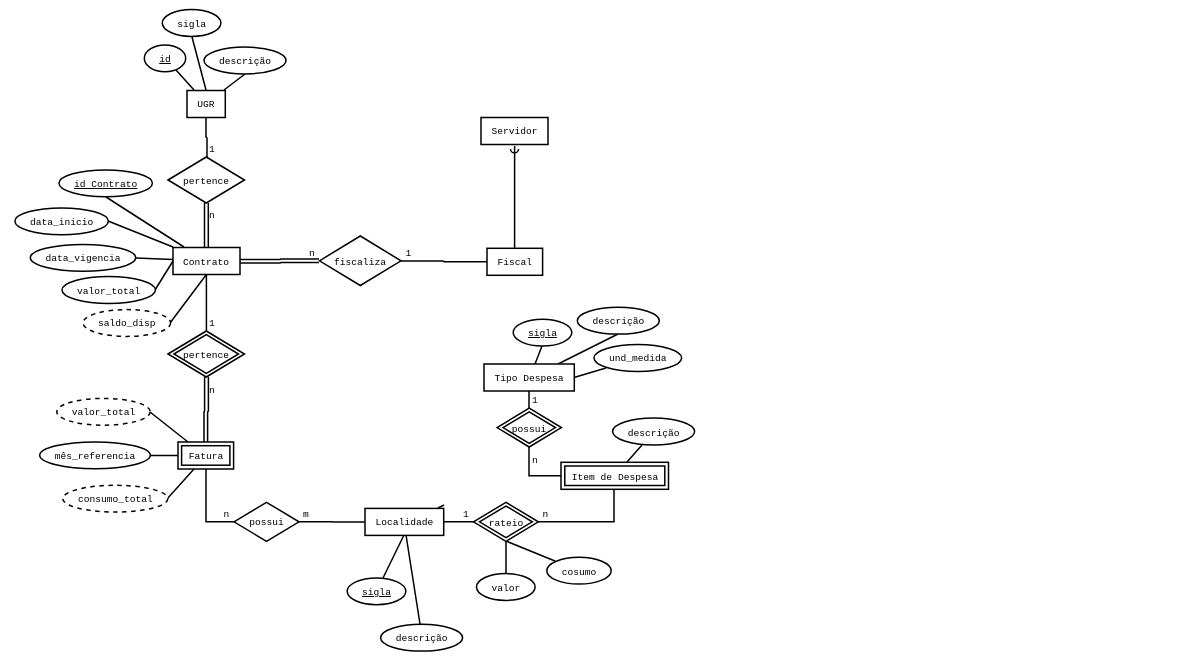
<!DOCTYPE html>
<html lang="pt">
<head>
<meta charset="utf-8">
<title>Diagrama entidade-relacionamento</title>
<style>
:root { --paper: #fff; --ink: #000; }
* { box-sizing: border-box; }
html, body { margin: 0; background: var(--paper); }
.diagram {
  position: relative; width: 1200px; height: 661px; overflow: hidden;
  background: var(--paper); color: var(--ink);
  font: 9.6px/12px "Liberation Mono", monospace;
}
.shapes { position: absolute; inset: 0; display: block; fill: none; stroke: var(--ink); stroke-width: 1.5; }
.nodes { fill: var(--paper); }
.derived { stroke-dasharray: 4.5 4.5; }
.label {
  position: absolute; left: var(--x); top: var(--y);
  transform: translate(-50%, -50%); white-space: nowrap;
}
.key { text-decoration: underline; }
</style>
</head>
<body>
<main class="diagram">
  <svg class="shapes" width="1200" height="661" viewBox="0 0 1200 661" aria-hidden="true">
    <g class="connectors">
      <path d="M192 37L206 90M176 70L194 90M245 74L224 90"/>
      <path d="M206 117V137L207 138V157"/>
      <path d="M204.5 203V247M208.3 203V247"/>
      <path d="M106 197L184 247M108 221L173 247M136 258L173 259.5M155 290L173 261M170 323L206 275"/>
      <path d="M240 259.5H280L281 259H319M240 263H280L281 262.5H319"/>
      <path d="M401 261H443L444 261.7H487"/>
      <path d="M514.6 248V146M510.5 149A4 4 0 0 0 518.5 149"/>
      <path d="M206.4 275V331"/>
      <path d="M204.6 377V411L204 412V442M208.4 377V411L207.6 412V442"/>
      <path d="M150 412L188 442M150 455.5H178M167 499L194 469"/>
      <path d="M206 469V521.7H234M299 521.7H332L333 522H365M438 508L444 505"/>
      <path d="M404 535L383 578M406 535L420 624M444 521.7H474M538 521.7H614V489"/>
      <path d="M506 541V573M506 541L555 561"/>
      <path d="M542 346L535 364M618 334L558 364M606 368L574 377.5"/>
      <path d="M529 391V408M529 447V475.7H561M642 445L627 462"/>
    </g>
    <g class="nodes">
      <g class="attributes">
        <ellipse cx="191.6" cy="23" rx="29.3" ry="13.4"/>
        <ellipse cx="165" cy="58.3" rx="20.7" ry="13.4"/>
        <ellipse cx="245" cy="60.5" rx="41" ry="13.4"/>
        <ellipse cx="105.7" cy="183.3" rx="46.7" ry="13.4"/>
        <ellipse cx="61.6" cy="221.3" rx="46.7" ry="13.4"/>
        <ellipse cx="83" cy="257.8" rx="52.7" ry="13.4"/>
        <ellipse cx="108.7" cy="290" rx="46.7" ry="13.4"/>
        <ellipse cx="95" cy="455.3" rx="55.3" ry="13.4"/>
        <ellipse cx="376.5" cy="591.3" rx="29.3" ry="13.4"/>
        <ellipse cx="421.6" cy="637.7" rx="41" ry="13.4"/>
        <ellipse cx="505.8" cy="587" rx="29.3" ry="13.4"/>
        <ellipse cx="579" cy="570.7" rx="32.2" ry="13.4"/>
        <ellipse cx="653.6" cy="431.5" rx="41" ry="13.4"/>
        <ellipse cx="542.5" cy="332.6" rx="29.3" ry="13.4"/>
        <ellipse cx="618.3" cy="320.7" rx="41" ry="13.4"/>
        <ellipse cx="637.8" cy="358" rx="43.8" ry="13.4"/>
      </g>
      <g class="derived">
        <ellipse cx="126.8" cy="323" rx="43.8" ry="13.4"/>
        <ellipse cx="103.5" cy="411.8" rx="46.7" ry="13.4"/>
        <ellipse cx="115.3" cy="498.7" rx="52.5" ry="13.4"/>
      </g>
      <g class="entities">
        <rect x="187" y="90.5" width="38.3" height="27"/>
        <rect x="173" y="247.5" width="67" height="27"/>
        <rect x="481" y="117.5" width="67" height="27"/>
        <rect x="487" y="248.3" width="55.6" height="27"/>
        <rect x="484" y="364" width="90.3" height="27"/>
        <rect x="365" y="508.4" width="78.7" height="27"/>
        <rect x="178" y="442" width="55.6" height="27"/>
        <rect x="181.6" y="445.7" width="48.3" height="19.5"/>
        <rect x="561" y="462.3" width="107.5" height="27"/>
        <rect x="564.8" y="466" width="100" height="19.5"/>
      </g>
      <g class="relationships">
        <path d="M168 180L206.3 157L244.5 180L206.3 203Z"/>
        <path d="M319.5 260.8L360.3 236L401 260.8L360.3 285.5Z"/>
        <path d="M168 354L206.3 331L244.5 354L206.3 377Z"/>
        <path d="M174 354L206.3 334.6L238.5 354L206.3 373.4Z"/>
        <path d="M234 521.8L266.5 502.3L299 521.8L266.5 541.3Z"/>
        <path d="M473.5 521.8L506 502.3L538.3 521.8L506 541.3Z"/>
        <path d="M479.5 521.8L506 506L532.3 521.8L506 537.7Z"/>
        <path d="M497 427.6L529.2 408.2L561.4 427.6L529.2 447Z"/>
        <path d="M503 427.6L529.2 411.8L555.4 427.6L529.2 443.4Z"/>
      </g>
    </g>
  </svg>

  <!-- UGR -->
  <span class="label" style="--x:191.6px;--y:25px">sigla</span>
  <span class="label key" style="--x:165px;--y:60px">id</span>
  <span class="label" style="--x:245px;--y:62px">descrição</span>
  <span class="label" style="--x:206px;--y:105px">UGR</span>
  <span class="label" style="--x:212px;--y:150px">1</span>
  <span class="label" style="--x:206px;--y:182px">pertence</span>
  <span class="label" style="--x:212px;--y:216px">n</span>

  <!-- Contrato -->
  <span class="label key" style="--x:105.7px;--y:185px">id Contrato</span>
  <span class="label" style="--x:61.6px;--y:223px">data_inicio</span>
  <span class="label" style="--x:83px;--y:259px">data_vigencia</span>
  <span class="label" style="--x:108.7px;--y:292px">valor_total</span>
  <span class="label" style="--x:126.8px;--y:324px">saldo_disp</span>
  <span class="label" style="--x:206px;--y:263px">Contrato</span>
  <span class="label" style="--x:312px;--y:254px">n</span>
  <span class="label" style="--x:360px;--y:263px">fiscaliza</span>
  <span class="label" style="--x:408.5px;--y:254px">1</span>
  <span class="label" style="--x:212px;--y:324px">1</span>
  <span class="label" style="--x:206px;--y:356px">pertence</span>
  <span class="label" style="--x:212px;--y:391px">n</span>

  <!-- Servidor / Fiscal -->
  <span class="label" style="--x:514.5px;--y:132px">Servidor</span>
  <span class="label" style="--x:514.7px;--y:263px">Fiscal</span>

  <!-- Fatura -->
  <span class="label" style="--x:103.5px;--y:413px">valor_total</span>
  <span class="label" style="--x:95px;--y:457px">mês_referencia</span>
  <span class="label" style="--x:115.3px;--y:500px">consumo_total</span>
  <span class="label" style="--x:206px;--y:457px">Fatura</span>
  <span class="label" style="--x:226.5px;--y:515px">n</span>
  <span class="label" style="--x:266.5px;--y:523px">possui</span>
  <span class="label" style="--x:306px;--y:515px">m</span>

  <!-- Localidade -->
  <span class="label" style="--x:404.4px;--y:523px">Localidade</span>
  <span class="label key" style="--x:376.5px;--y:593px">sigla</span>
  <span class="label" style="--x:421.6px;--y:639px">descrição</span>
  <span class="label" style="--x:466px;--y:515px">1</span>
  <span class="label" style="--x:506px;--y:524px">rateio</span>
  <span class="label" style="--x:545.5px;--y:515px">n</span>
  <span class="label" style="--x:505.8px;--y:589px">valor</span>
  <span class="label" style="--x:579px;--y:573px">cosumo</span>

  <!-- Tipo Despesa / Item de Despesa -->
  <span class="label key" style="--x:542.5px;--y:334px">sigla</span>
  <span class="label" style="--x:618.3px;--y:322px">descrição</span>
  <span class="label" style="--x:637.8px;--y:359px">und_medida</span>
  <span class="label" style="--x:529px;--y:379px">Tipo Despesa</span>
  <span class="label" style="--x:535px;--y:401px">1</span>
  <span class="label" style="--x:529px;--y:430px">possui</span>
  <span class="label" style="--x:535px;--y:461px">n</span>
  <span class="label" style="--x:653.6px;--y:434px">descrição</span>
  <span class="label" style="--x:615px;--y:478px">Item de Despesa</span>
</main>
</body>
</html>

Task description: Tell how many lines of the material above hold "position", answering with a bare number.

Answer to the exercise: 3